The most successful HR professionals look at talent through the lens of marketers and apply marketing tools to their sourcing and recruiting processes. As the ManpowerGroup Solutions research shows, this can be an especially important tool for hiring passive candidates who may be at different life stages or have experienced different career paths from their active counterparts. Taking into account passive candidates’ unique motivators, needs and life stages, organizations that customize approaches to them will engage them in ways they are not being engaged already.
Employers should build relationships with passive candidates now and for the future. Dialing in the proper motivational package – compensation, opportunity for advancement and job description – may take longer for passive candidates. But smart employers can counter these prospective offers with their own. Hence, employers should be prepared to cultivate relationships until the proper motivational mix and timing coalesce.
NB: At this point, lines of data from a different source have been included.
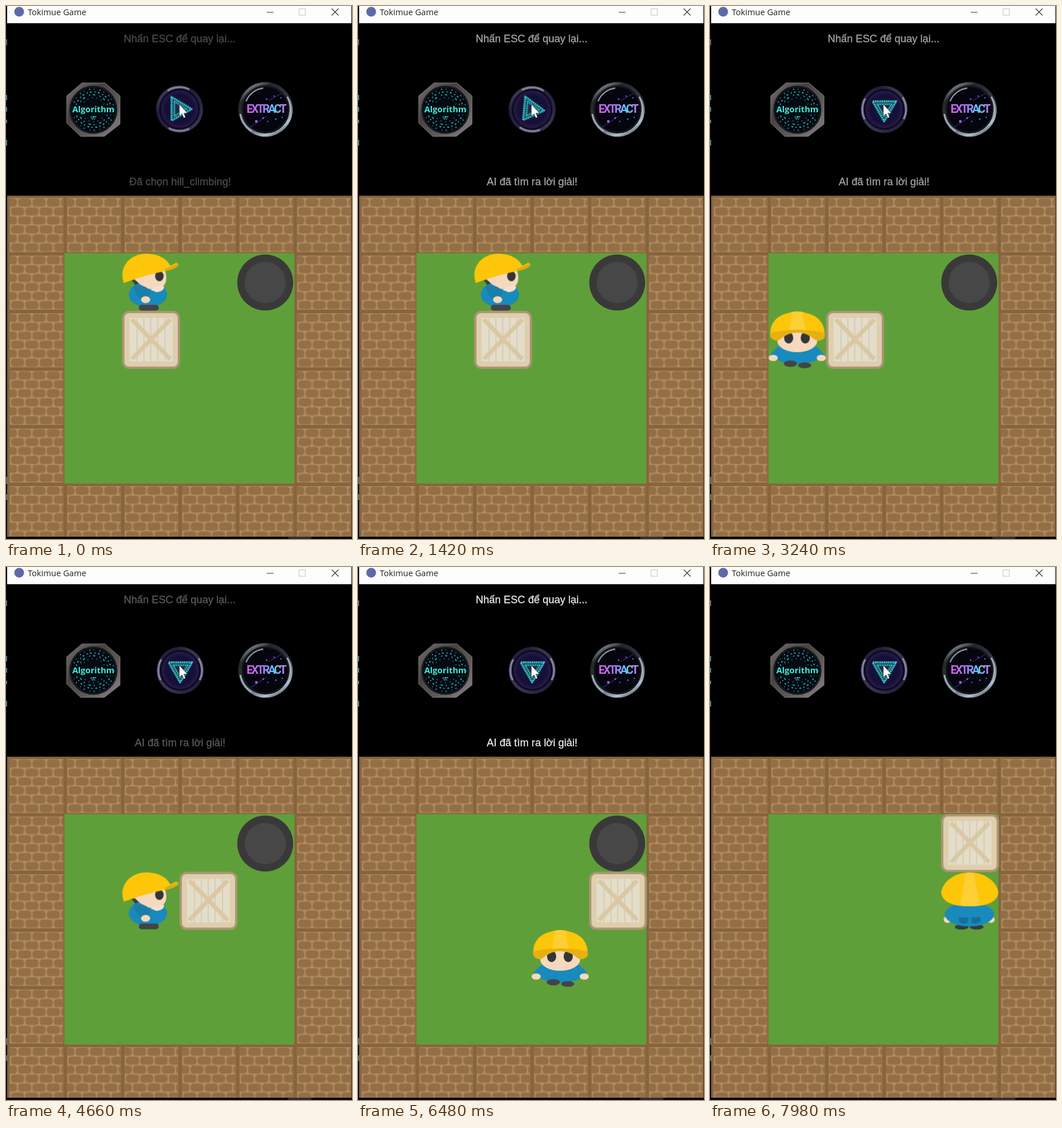
Animation, 604 px wide and 928 px high, one loop 8 s. Source, as an HTML page:

```html
<!DOCTYPE html>
<html lang="vi">
<head>
<meta charset="utf-8">
<title>Tokimue Game</title>
<style>
  html, body { margin: 0; width: 100%; height: 100%; overflow: hidden; background: #000; }
  svg { display: block; width: 604px; height: 928px; }

  .message { font: 18.3px "Liberation Sans", Arial, sans-serif; fill: #fff; stroke: #fff; stroke-width: .3; text-anchor: middle; }
  .title { font: 14.6px "Open Sans", sans-serif; fill: #222; }
  .algorithm { font: bold 14.7px "Open Sans", sans-serif; fill: #3cecdc; text-anchor: middle; }
  .extract { font: bold 20px Roboto, sans-serif; letter-spacing: -2.9px; fill: url(#neon); }

  .pulse { animation: pulse 8s linear infinite; }
  .spin { animation: spin 8s linear infinite; }
  .player, .box, .chosen, .solved, .side, .front, .back { animation: 8s step-end infinite; }
  .player { animation-name: walk; }
  .box { animation-name: push; }
  .chosen { animation-name: chosen; }
  .solved { animation-name: solved; }
  .side { animation-name: side; }
  .front { animation-name: front; }
  .back { animation-name: back; }

  @keyframes pulse {
    0% { opacity: .29 }
    11.5% { opacity: 1 }
    30% { opacity: 0 }
    46.2% { opacity: 1 }
    64.88% { opacity: 0 }
    82.31% { opacity: 1 }
    99.75%, 100% { opacity: 0 }
  }
  @keyframes spin {
    0%, 17.2% { transform: translate(303px, 179.5px) }
    17.6% { transform: translate(304px, 180px) rotate(4deg) }
    28%, 100% { transform: translate(304px, 180px) rotate(90deg) }
  }
  @keyframes walk {
    0% { transform: translate(202.7px, 430.3px) }
    28.625% { transform: translate(202.6px, 430.3px) scaleX(-1) }
    39.5% { transform: translate(102.3px, 530.7px) }
    50.375% { transform: translate(202.7px, 530.7px) }
    61.25% { transform: translate(303px, 530.7px) }
    72.125% { transform: translate(303px, 631px) }
    83% { transform: translate(403.4px, 631px) }
    93.875%, 100% { transform: translate(403.4px, 530.7px) }
  }
  @keyframes push {
    0% { transform: translate(202.7px, 530.7px) }
    50.375% { transform: translate(303px, 530.7px) }
    61.25% { transform: translate(403.4px, 530.7px) }
    93.875%, 100% { transform: translate(403.4px, 430.3px) }
  }
  @keyframes chosen { 0% { opacity: 1 } 17.5%, 100% { opacity: 0 } }
  @keyframes solved { 0% { opacity: 0 } 17.5%, 100% { opacity: 1 } }
  @keyframes side {
    0%, 50.375%, 83% { opacity: 1 }
    39.5%, 72.125%, 93.875%, 100% { opacity: 0 }
  }
  @keyframes front {
    0%, 50.375%, 83%, 100% { opacity: 0 }
    39.5%, 72.125% { opacity: 1 }
  }
  @keyframes back { 0% { opacity: 0 } 93.875%, 100% { opacity: 1 } }
</style>
</head>
<body>
<svg viewBox="0 0 604 928" xmlns="http://www.w3.org/2000/svg">
  <defs>
    <pattern id="bricks" x="-7" y="4" width="25" height="31.2" patternUnits="userSpaceOnUse">
      <g fill="#946e45">
        <rect x="1.2" y="1" width="22.8" height="13.8" rx="5"/>
        <rect x="-11.3" y="16.6" width="22.8" height="13.8" rx="5"/>
        <rect x="13.7" y="16.6" width="22.8" height="13.8" rx="5"/>
      </g>
    </pattern>
    <pattern id="wall" x="2" y="330.3" width="100.33" height="100.33" patternUnits="userSpaceOnUse">
      <rect width="101" height="101" fill="#87643d"/>
      <rect x="4.5" y="4" width="93.5" height="94" fill="#b08b5f"/>
      <rect x="4.5" y="4" width="93.5" height="94" fill="url(#bricks)"/>
    </pattern>
    <linearGradient id="steel" x1="0" y1="0" x2="1" y2="1">
      <stop offset="0" stop-color="#777270"/>
      <stop offset=".35" stop-color="#47413f"/>
      <stop offset=".65" stop-color="#5f595a"/>
      <stop offset="1" stop-color="#898486"/>
    </linearGradient>
    <linearGradient id="chrome" x1=".2" y1="0" x2=".8" y2="1">
      <stop offset="0" stop-color="#a0a6ad"/>
      <stop offset=".2" stop-color="#23272d"/>
      <stop offset=".55" stop-color="#343a43"/>
      <stop offset=".85" stop-color="#b4bfca"/>
      <stop offset="1" stop-color="#343944"/>
    </linearGradient>
    <linearGradient id="violet" x1="0" y1="0" x2="1" y2="1">
      <stop offset="0" stop-color="#57566b"/>
      <stop offset=".3" stop-color="#211d38"/>
      <stop offset=".7" stop-color="#2b2445"/>
      <stop offset="1" stop-color="#4a4964"/>
    </linearGradient>
    <radialGradient id="depth">
      <stop offset="0" stop-color="#141b45"/>
      <stop offset=".7" stop-color="#150f34"/>
      <stop offset="1" stop-color="#2a1c50"/>
    </radialGradient>
    <linearGradient id="neon">
      <stop offset="0" stop-color="#dc5cf4"/>
      <stop offset=".4" stop-color="#a871f2"/>
      <stop offset=".7" stop-color="#60c8f4"/>
      <stop offset="1" stop-color="#d070f0"/>
    </linearGradient>
  </defs>

  <!-- desktop slivers -->
  <rect width="604" height="928" fill="#08060e"/>
  <path d="M0 58h2v10h-2zM0 820h2v12h-2zM0 850h2v10h-2z" fill="#666"/>
  <path d="M0 155h2v9h-2zM0 176h2v8h-2zM0 198h2v6h-2zM0 233h2v10h-2z" fill="#3987a8"/>
  <rect x="493" y="924" width="40" height="4" fill="#302d36"/>

  <!-- window -->
  <rect x="2" width="601" height="30" fill="#fdfdfd"/>
  <circle cx="23" cy="10" r="8.5" fill="#5d6aa5"/>
  <text class="title" x="38" y="16">Tokimue Game</text>
  <g fill="none" stroke-width="1.2">
    <path d="M455 11h12M568.5 4.5l12 12M580.5 4.5l-12 12" stroke="#333"/>
    <rect x="511.5" y="5" width="11" height="11" stroke="#ccc"/>
  </g>
  <rect x="2" y="30" width="601" height="300" fill="#000"/>

  <g class="pulse">
    <text class="message" x="303" y="63">Nhấn ESC để quay lại...</text>
    <text class="message chosen" x="304" y="312">Đã chọn hill_climbing!</text>
    <text class="message solved" x="304" y="312">AI đã tìm ra lời giải!</text>
  </g>

  <!-- algorithm button -->
  <g transform="translate(152.5 180.5)">
    <path d="M-20-46.5H20L46.5-24V25L19 46.5H-22L-46.5 23V-24Z" fill="url(#steel)" stroke="#857f7b"/>
    <circle r="40.5" fill="#050a11" stroke="#17191d" stroke-width="3"/>
    <g fill="none" stroke="#25a6ac" stroke-width="2">
      <circle r="36" stroke-dasharray="2 6 1 9"/>
      <circle r="31" stroke-dasharray="3 5 2 4"/>
      <circle r="26" stroke-dasharray="2 5 4 8"/>
      <circle r="21" stroke-dasharray="1 7"/>
    </g>
    <rect x="-36" y="-8" width="72" height="17" fill="#050a11"/>
    <text class="algorithm" y="4">Algorithm</text>
    <path d="M-5 13h9M-3 16h6M-1 12h6" stroke="#35d8d0" stroke-width="1.6" stroke-dasharray="3 1"/>
  </g>

  <!-- play button -->
  <g class="spin">
    <circle r="41" fill="url(#violet)"/>
    <path d="M-21-32A38 38 0 0 1 17-34M-19 33A38 38 0 0 0 17 34" fill="none" stroke="#7f839b" stroke-width="3.5"/>
    <circle r="34" fill="url(#depth)" stroke="#0d0a1d" stroke-width="3"/>
    <g fill="none" stroke="#35b9be" stroke-linejoin="round">
      <path d="M-14-21V20L21 0Z" fill="#174159" stroke-width="3.6" stroke-dasharray="3 .8"/>
      <path d="M-9-13V12L12 0Z" fill="#1a2c50" stroke-width="3" stroke-dasharray="2 1"/>
    </g>
  </g>

  <!-- extract button -->
  <g transform="translate(453 180)">
    <circle r="47.5" fill="url(#chrome)"/>
    <circle r="40.5" fill="#04050d" stroke="#14171f" stroke-width="3"/>
    <path d="M-34-14A37 37 0 0 1-4-37" fill="none" stroke="#8a929c" stroke-width="2.5"/>
    <path d="M-44 8A45 45 0 0 0-24 38M38-22A44 44 0 0 1 42 12" fill="none" stroke="#a3abb5" stroke-width="3"/>
    <path d="M-26 30L2 12M5-15L28-28" stroke="#3c2379" stroke-width="1.2"/>
    <g fill="#5a62d8">
      <circle cx="2" cy="-18" r="1.5"/><circle cx="15" cy="-23" r="1.3"/>
      <circle cx="27" cy="-20" r="1.3"/><circle cx="18" cy="17" r="1.5"/>
      <circle cx="4" cy="21" r="1.2"/><circle cx="29" cy="14" r="1.2"/>
      <circle cx="-16" cy="21" r="2.4" fill="#b44cf0"/>
      <circle cx="-4" cy="15" r="1.5" fill="#b44cf0"/>
    </g>
    <text class="extract" x="-33" y="5.5">EXTRACT</text>
  </g>

  <path d="M302.5 171V192L307.2 187.8L310.3 195L313.5 193.6L310.4 186.6H316.8Z" fill="#fff" stroke="#222" stroke-width=".7"/>

  <!-- board -->
  <rect x="2" y="330.3" width="601.5" height="593.7" fill="url(#wall)"/>
  <rect x="102" y="430.3" width="401.5" height="401.2" fill="#5f9f39"/>
  <g transform="translate(452.5 481.5)">
    <circle r="48.8" fill="#393939"/>
    <circle r="36" fill="#474747"/>
  </g>

  <g class="box">
    <rect x="2" y="2" width="97" height="97" rx="10" fill="#dfcfae" stroke="#ab9674" stroke-width="4"/>
    <rect x="13" y="11" width="75" height="77" rx="2" fill="#e4ddc9"/>
    <path d="M26 11V88M38 11V88M50 11V88M62 11V88M75 11V88" stroke="#d3c9b0" stroke-width="1.6"/>
    <path d="M17 15L84 84M84 15L17 84" stroke="#dac8a4" stroke-width="7.5"/>
    <rect x="9" y="8" width="83" height="84" rx="4" fill="none" stroke="#dfcfae" stroke-width="8"/>
  </g>

  <g class="player">
    <g class="side">
      <path d="M15 45L31 66L38 52Z" fill="#3d3e40"/>
      <ellipse cx="45" cy="72" rx="33.5" ry="22" fill="#188abd"/>
      <path d="M21 44Q45 24 74 29Q79 40 76 51Q72 61 57 64Q35 62 21 44Z" fill="#f6d8bc"/>
      <path d="M50 64Q64 54 73 58Q74 66 60 68Z" fill="#f6e0cd"/>
      <ellipse cx="65" cy="40" rx="7.5" ry="9" fill="#353536"/>
      <path d="M20 57Q39 52 50 68L44 84Q25 82 20 57Z" fill="#1b7eaa"/>
      <ellipse cx="41" cy="81" rx="8" ry="6" fill="#f6d8bc"/>
      <rect x="29" y="90" width="35" height="10" rx="5" fill="#424446"/>
      <path d="M3 52C-7 24 14 1 42 1C64 1 78 10 84 22L94 17Q101 18 97 23Q89 29 76 31Q40 38 3 52Z" fill="#fdc608"/>
      <path d="M76 27Q88 22 97 18Q101 20 95 24Q86 30 74 30Z" fill="#dfa914"/>
    </g>
    <g class="front">
      <ellipse cx="50" cy="74" rx="42" ry="19" fill="#188abd"/>
      <path d="M15 65Q2 72 3 82H20ZM85 65Q98 72 97 82H80Z" fill="#188abd"/>
      <g fill="#f6d8bc">
        <ellipse cx="8" cy="82" rx="8" ry="5.5"/>
        <ellipse cx="92" cy="82" rx="8" ry="5.5"/>
        <ellipse cx="50" cy="52" rx="35" ry="20"/>
      </g>
      <g fill="#353536">
        <ellipse cx="35" cy="47" rx="8" ry="10"/>
        <ellipse cx="64" cy="47" rx="8" ry="10"/>
      </g>
      <ellipse cx="38" cy="92" rx="11.5" ry="5.5" fill="#424446"/>
      <ellipse cx="63" cy="95" rx="11.5" ry="5" fill="#424446"/>
      <path d="M3 45Q-1 14 33 4Q50-2 67 4Q101 14 98 46Q92 54 82 51Q66 37 50 38Q34 37 18 51Q8 54 3 45Z" fill="#e6b012"/>
      <path d="M4 38Q5 10 34 4Q50-2 66 4Q95 10 97 38Q50 28 4 38Z" fill="#fdc608"/>
      <path d="M36 34L41 3Q50 0 59 3L65 34Q50 31 36 34Z" fill="#fdcf35"/>
    </g>
    <g class="back">
      <ellipse cx="36" cy="96" rx="12" ry="4.5" fill="#353a43"/>
      <ellipse cx="62" cy="96" rx="12" ry="4.5" fill="#353a43"/>
      <ellipse cx="11" cy="83" rx="6.5" ry="6" fill="#f6d8bc"/>
      <ellipse cx="87" cy="83" rx="6.5" ry="6" fill="#f6d8bc"/>
      <ellipse cx="49.5" cy="74" rx="43" ry="21" fill="#188abd"/>
      <path d="M31 79H47V88Q39 93 31 87ZM53 79H69V87Q61 93 53 88Z" fill="#176f98"/>
      <path d="M0 37C2 17 24 1 50 1S98 17 100 37C97 53 80 60 50 60S3 53 0 37Z" fill="#fdc608"/>
      <path d="M33 58L43 3Q50 0 57 3L68 58Q50 62 33 58Z" fill="#fdcf35"/>
    </g>
  </g>
</svg>
</body>
</html>
```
Branding is what allows an employer to communicate the factors that are most important to potential candidates, active or passive. Each recruiting experience creates a lasting impression on a candidate and can potentially be shared with that candidate’s network. Creating positive candidate experiences should be vital to employers who value their brands and seek to recruit top talent. From integrating motivational messages for passive candidates to building responsive websites that create a consistent end-user experience regardless of device, enhancing the brand will draw top talent.
By definition, passive candidates are not as active as other job seekers in utilizing the resources employers have increasingly come to rely on for talent attraction and acquisition. Making connections can be a challenge. Therefore, HR professionals need to find newer platforms and venues where passive candidates may be found. That could include: joining professional organizations, online communities, discussion groups, industry events, Applicant Tracking Systems, keeping connected and building candidate referrals with other talent acquisition professionals. Using recruiters can increase the likelihood of finding passive candidates and present an employer’s value proposition through multiple touch points.
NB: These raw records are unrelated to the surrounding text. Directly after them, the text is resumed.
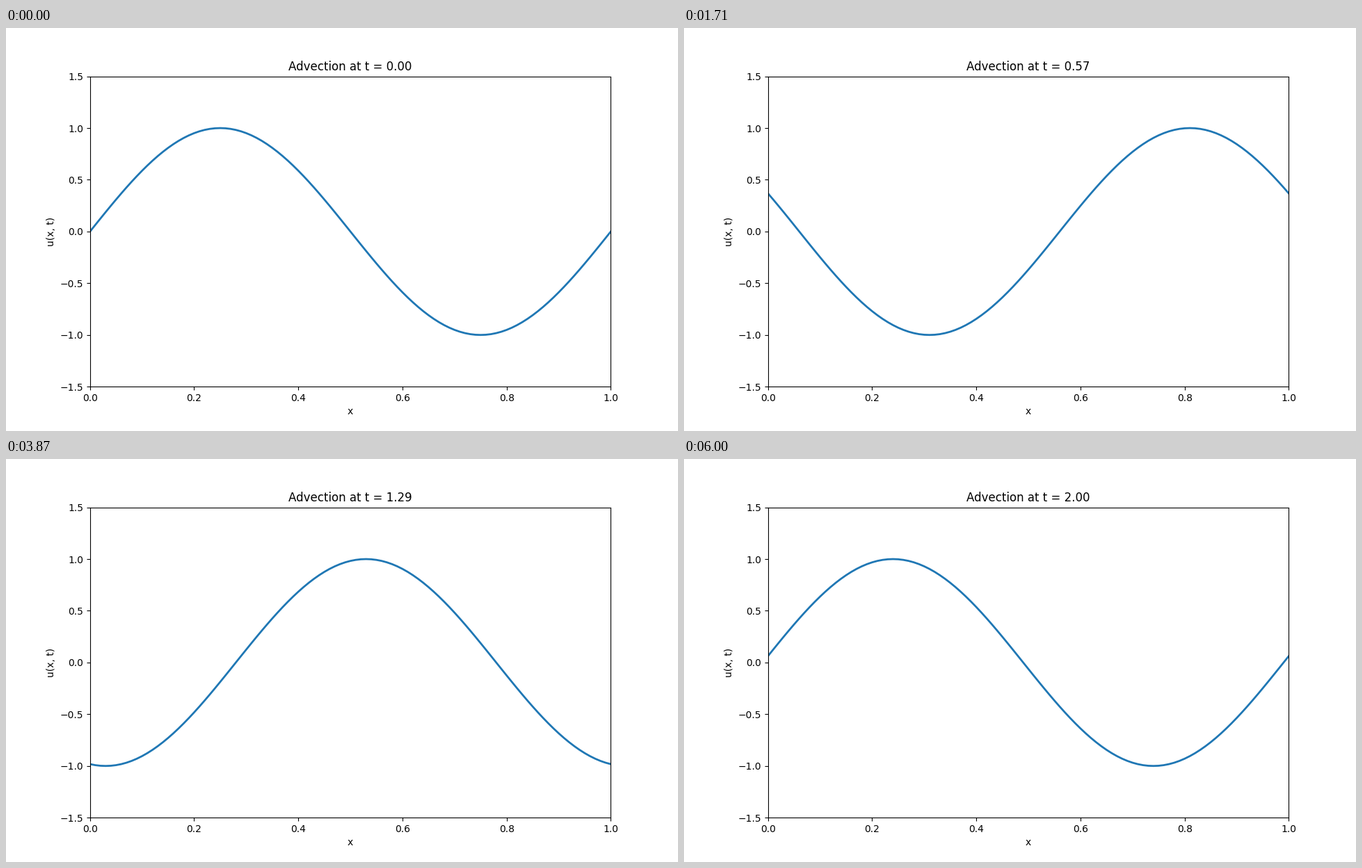
These frames come from a looping animation (966 by 580 pixels, 6030 ms). A matplotlib script:

```python
import numpy as np
import matplotlib.pyplot as plt
from matplotlib.animation import FuncAnimation

WIDTH, HEIGHT, DPI = 966, 580, 100
STEPS, DT, INTERVAL = 201, 0.01, 30

plt.rcParams["font.family"] = "DejaVu Sans"

x = np.linspace(0, 1, 101)


def wave(step):
    # The profile lags the clock by one step.
    return np.sin(2 * np.pi * (x - max(step - 1, 0) * DT))


fig, ax = plt.subplots(figsize=(WIDTH / DPI, HEIGHT / DPI), dpi=DPI)
line, = ax.plot(x, wave(0), lw=2)
ax.set_xlim(0, 1)
ax.set_ylim(-1.5, 1.5)
ax.set_xlabel("x")
ax.set_ylabel("u(x, t)")
title = ax.set_title("Advection at t = 0.00")


def update(step):
    line.set_ydata(wave(step))
    title.set_text(f"Advection at t = {step * DT:.2f}")
    return line, title


anim = FuncAnimation(fig, update, frames=STEPS, interval=INTERVAL,
                     repeat=True, repeat_delay=0, blit=False)
plt.show()
```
Current employees often know talented potential workers who are in the same industry or potentially willing to make a career transition. Offering rewards such as bonuses, gift cards or paid time off to existing employees for referring qualified talent is an embedded practice in many organizations and one that can pay dividends in the competition for passive candidates.
To attract passive candidates, you need to first answer a passive candidate’s fundamental question, “My employer is great. Why should I consider your opportunity?” Be prepared to differentiate your opportunity and make it stand out. Remember that it’s your business to know your client’s business and articulate the opportunity in a way that attracts the right talent.
Passive candidates are “hiding in plain sight”. They may be less visible on job boards and HR sources, but they are routinely exposed to messages in traditional media, social media sites and blogs. Employers seeking to tap into the passive candidate workforce should expand their branding efforts across media and integrate messages into public relations efforts.
Properly engaged, passive candidates can help employers create a robust talent pipeline for their
organizations. Experienced, stable and potentially valuable to the organization through outside
perspectives, passive candidates may be hiding in plain sight. However, these candidates are well worth the additional resources necessary to integrate them into employer attraction and acquisition strategies. Consulting reputable recruitment providers like Manpower can help organization integrate the brightest and best talent to their workforce. Consult our employment experts to know more.